The new site also will add a “roasting room” where residents will produce the veterans’ own brand of coffee, which will be packaged and sold on-site as well.
A crowd of supporters, donors, community members and corporate partners came out to help us cut the ribbon and welcome the residents to the new MANA House.
For the first time, Catholic Charities is bringing to MANA House a chapel and will staff the site with a chaplain. Mulligan said the chapel will be available for worship and prayer involving all faiths, not just Catholics.
“They’ve never had a chapel. We see people in terms of body, mind and spirit,” he said. That will “offer them the opportunity to have God in their life, being present in a community of believers, no matter what their faith is.”
“Their soul is going to be nourished here,” added Wendy Owens, senior development coordinator for Catholic Charities’ philanthropy team.
Dcn. John Scott from St. Mary Magdalene Parish in Gilbert is a retired Army major general and veteran of the Cold War era, Vietnam and Desert Storm and will serve as chaplain with his wife, Mary.
Dcn. Scott said that researchers of post-traumatic stress disorder associated with combat found affected veterans dealing with more than the mental fallout of war.
“It’s called moral injury of war. These young people come back and feel in their hearts something has been done to them, or they have done something to somebody or they have seen things that injures their spirit,” said Dcn. Scott. Veterans might ask, he said, “Am I loved after doing things to people I was told to do? How do I handle that the rest of my life?”
While drugs or alcohol often become the outlet, neither are permitted at MANA House. Residents are also required to make curfew.
“When a veteran comes in, we sit down and do an evaluation,” explained MANA House founder Terry Araman, “We ask, ‘What led you to this?’ If it’s a lack of job, we have resources on site including a computer room and staff to help put together a resumé.”
The MANA House concept was born in 2008 when 14 veterans began managing their own space at downtown Phoenix’s Men’s Outreach Shelter. In May 2010, Madison Street Veterans Association (MSVA) opened the original facility at the YMCA building in Phoenix, and in October of that year, MSVA was approved for grant and per-diem funding by the U.S. Veterans Administration. That funding continues at the new MANA House today.

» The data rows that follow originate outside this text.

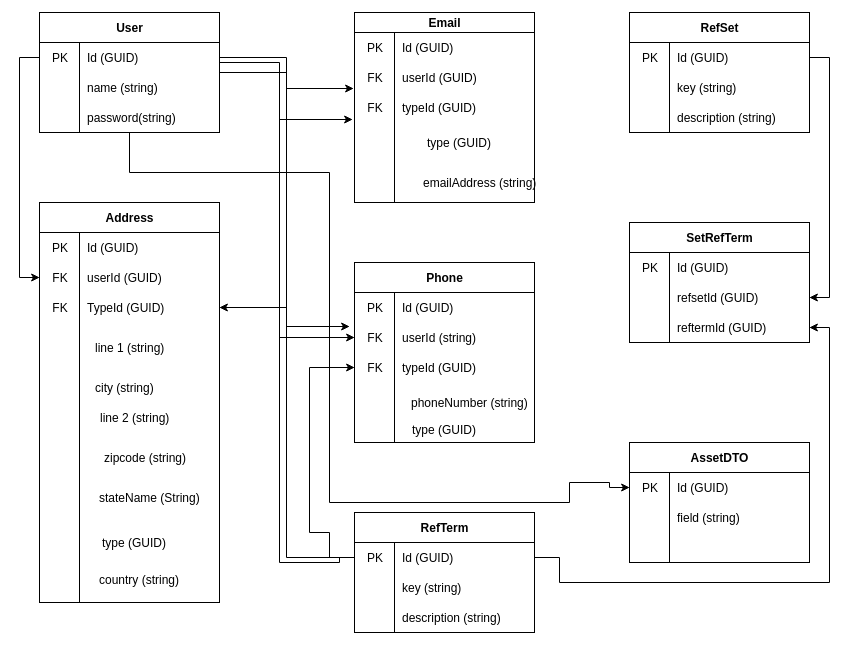
<!DOCTYPE html>
<html lang="en">
<head>
<meta charset="utf-8">
<title>Entity relationship diagram</title>
<style>
:root { --ink: #000; --paper: #fff; }
* { box-sizing: border-box; }
html, body { margin: 0; background: var(--paper); }
.diagram {
  position: relative; width: 850px; height: 645px; overflow: hidden;
  background: var(--paper); color: var(--ink);
  font: 12px/14px "Liberation Sans", Arial, sans-serif;
}
.entity {
  --head: 30px;
  position: absolute; left: var(--x); top: var(--y);
  width: 181px; height: var(--h);
  border: 1px solid var(--ink); background: var(--paper);
}
.entity::after {
  content: ""; position: absolute; left: 39px; top: var(--head); bottom: 0;
  width: 1px; background: var(--ink);
}
.entity h2 {
  display: flex; align-items: center; justify-content: center;
  height: var(--head); margin: 0; border-bottom: 1px solid var(--ink);
  font-size: 12px; font-weight: 700;
}
.entity ul { margin: 0; padding: 0; list-style: none; }
.entity li {
  display: grid; grid-template-columns: 40px 1fr; align-items: center;
  height: var(--row, 30px); white-space: nowrap;
}
.key { text-align: center; }
.field { grid-column: 2; padding-left: calc(7px + var(--indent, 0px)); }
.relations { position: absolute; inset: 0; }
.relations path { fill: none; stroke: var(--ink); }
.relations .arrowhead { fill: var(--ink); }
</style>
</head>
<body>
<main class="diagram">
  <section class="entity" style="--x:39px;--y:12px;--h:121px">
    <h2>User</h2>
    <ul>
      <li><span class="key">PK</span><span class="field">Id (GUID)</span></li>
      <li><span class="field">name (string)</span></li>
      <li><span class="field">password(string)</span></li>
    </ul>
  </section>

  <section class="entity" style="--x:39px;--y:202px;--h:401px">
    <h2>Address</h2>
    <ul>
      <li><span class="key">PK</span><span class="field">Id (GUID)</span></li>
      <li><span class="key">FK</span><span class="field">userId (GUID)</span></li>
      <li><span class="key">FK</span><span class="field">TypeId (GUID)</span></li>
      <li style="--row:50px;--indent:8px"><span class="field">line 1 (string)</span></li>
      <li style="--indent:8px"><span class="field">city (string)</span></li>
      <li style="--indent:13px"><span class="field">line 2 (string)</span></li>
      <li style="--row:50px;--indent:17px"><span class="field">zipcode (string)</span></li>
      <li style="--indent:12px"><span class="field">stateName (String)</span></li>
      <li style="--row:60px;--indent:15px"><span class="field">type (GUID)</span></li>
      <li style="--row:10px;--indent:12px"><span class="field">country (string)</span></li>
    </ul>
  </section>

  <section class="entity" style="--x:354px;--y:12px;--h:191px;--head:20px">
    <h2>Email</h2>
    <ul>
      <li><span class="key">PK</span><span class="field">Id (GUID)</span></li>
      <li><span class="key">FK</span><span class="field">userId (GUID)</span></li>
      <li><span class="key">FK</span><span class="field">typeId (GUID)</span></li>
      <li style="--row:40px;--indent:25px"><span class="field">type (GUID)</span></li>
      <li style="--row:40px;--indent:21px"><span class="field">emailAddress (string)</span></li>
    </ul>
  </section>

  <section class="entity" style="--x:354px;--y:262px;--h:181px">
    <h2>Phone</h2>
    <ul>
      <li><span class="key">PK</span><span class="field">Id (GUID)</span></li>
      <li><span class="key">FK</span><span class="field">userId (string)</span></li>
      <li><span class="key">FK</span><span class="field">typeId (GUID)</span></li>
      <li style="--row:40px;--indent:9px"><span class="field">phoneNumber (string)</span></li>
      <li style="--row:10px;--indent:10px"><span class="field">type (GUID)</span></li>
    </ul>
  </section>

  <section class="entity" style="--x:354px;--y:512px;--h:121px">
    <h2>RefTerm</h2>
    <ul>
      <li><span class="key">PK</span><span class="field">Id (GUID)</span></li>
      <li><span class="field">key (string)</span></li>
      <li><span class="field">description (string)</span></li>
    </ul>
  </section>

  <section class="entity" style="--x:629px;--y:12px;--h:121px">
    <h2>RefSet</h2>
    <ul>
      <li><span class="key">PK</span><span class="field">Id (GUID)</span></li>
      <li><span class="field">key (string)</span></li>
      <li><span class="field">description (string)</span></li>
    </ul>
  </section>

  <section class="entity" style="--x:629px;--y:222px;--h:121px">
    <h2>SetRefTerm</h2>
    <ul>
      <li><span class="key">PK</span><span class="field">Id (GUID)</span></li>
      <li><span class="field">refsetId (GUID)</span></li>
      <li><span class="field">reftermId (GUID)</span></li>
    </ul>
  </section>

  <section class="entity" style="--x:629px;--y:442px;--h:121px">
    <h2>AssetDTO</h2>
    <ul>
      <li><span class="key">PK</span><span class="field">Id (GUID)</span></li>
      <li><span class="field">field (string)</span></li>
    </ul>
  </section>

  <svg class="relations" width="850" height="645" viewBox="0 0 850 645" aria-hidden="true">
    <defs>
      <marker id="arrow" markerUnits="userSpaceOnUse" markerWidth="12" markerHeight="12" refX="9" refY="6" orient="auto">
        <path class="arrowhead" d="M9 6 2 9.5 4 6 2 2.5Z"/>
      </marker>
    </defs>
    <g transform="translate(.5 .5)" marker-end="url(#arrow)">
      <path id="user-address" d="M39 57H19V277H38"/>
      <path id="user-email" d="M219 72H286V88H352"/>
      <path id="user-phone-id" d="M219 57H286V326H348"/>
      <path id="user-phone" d="M219 62H279V337H353"/>
      <path id="user-asset" d="M129 132V172H329V502H569V482H609V487H628"/>
      <path id="refterm-address" d="M354 557H286V307H220"/>
      <path id="refterm-email" d="M354 557H339V562H279V119H351"/>
      <path id="refterm-phone" d="M354 557H329V532H309V367H353"/>
      <path id="refset-setrefterm" d="M809 57H829V297H810"/>
      <path id="refterm-setrefterm" d="M534 557H559V582H829V327H810"/>
    </g>
  </svg>
</main>
</body>
</html>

A significant development came in October 2015, when Catholic Charities Community Services incorporated MSVA into its programs and renamed the transitional housing facility. CCCS is one of 600 agencies nationwide providing beds to eligible veterans, according to the VA’s website.
The facility is open to men only, and Mulligan said its members have come from the Korean War to the present.
In addition to a grant from the Arizona Department of Housing, the new facility still requires funds to repay renovation loans, according to Araman. But by April 30, all 49 current MANA House residents will move in.
“It’s nice because it really is the Catholic Church now that is in this space and doing the service,” said Mulligan. “The veterans issue has been one that hasn’t been largely adopted by any particular group. … For all the work we do on other issues, this is one that has not really found a home. I’m excited.”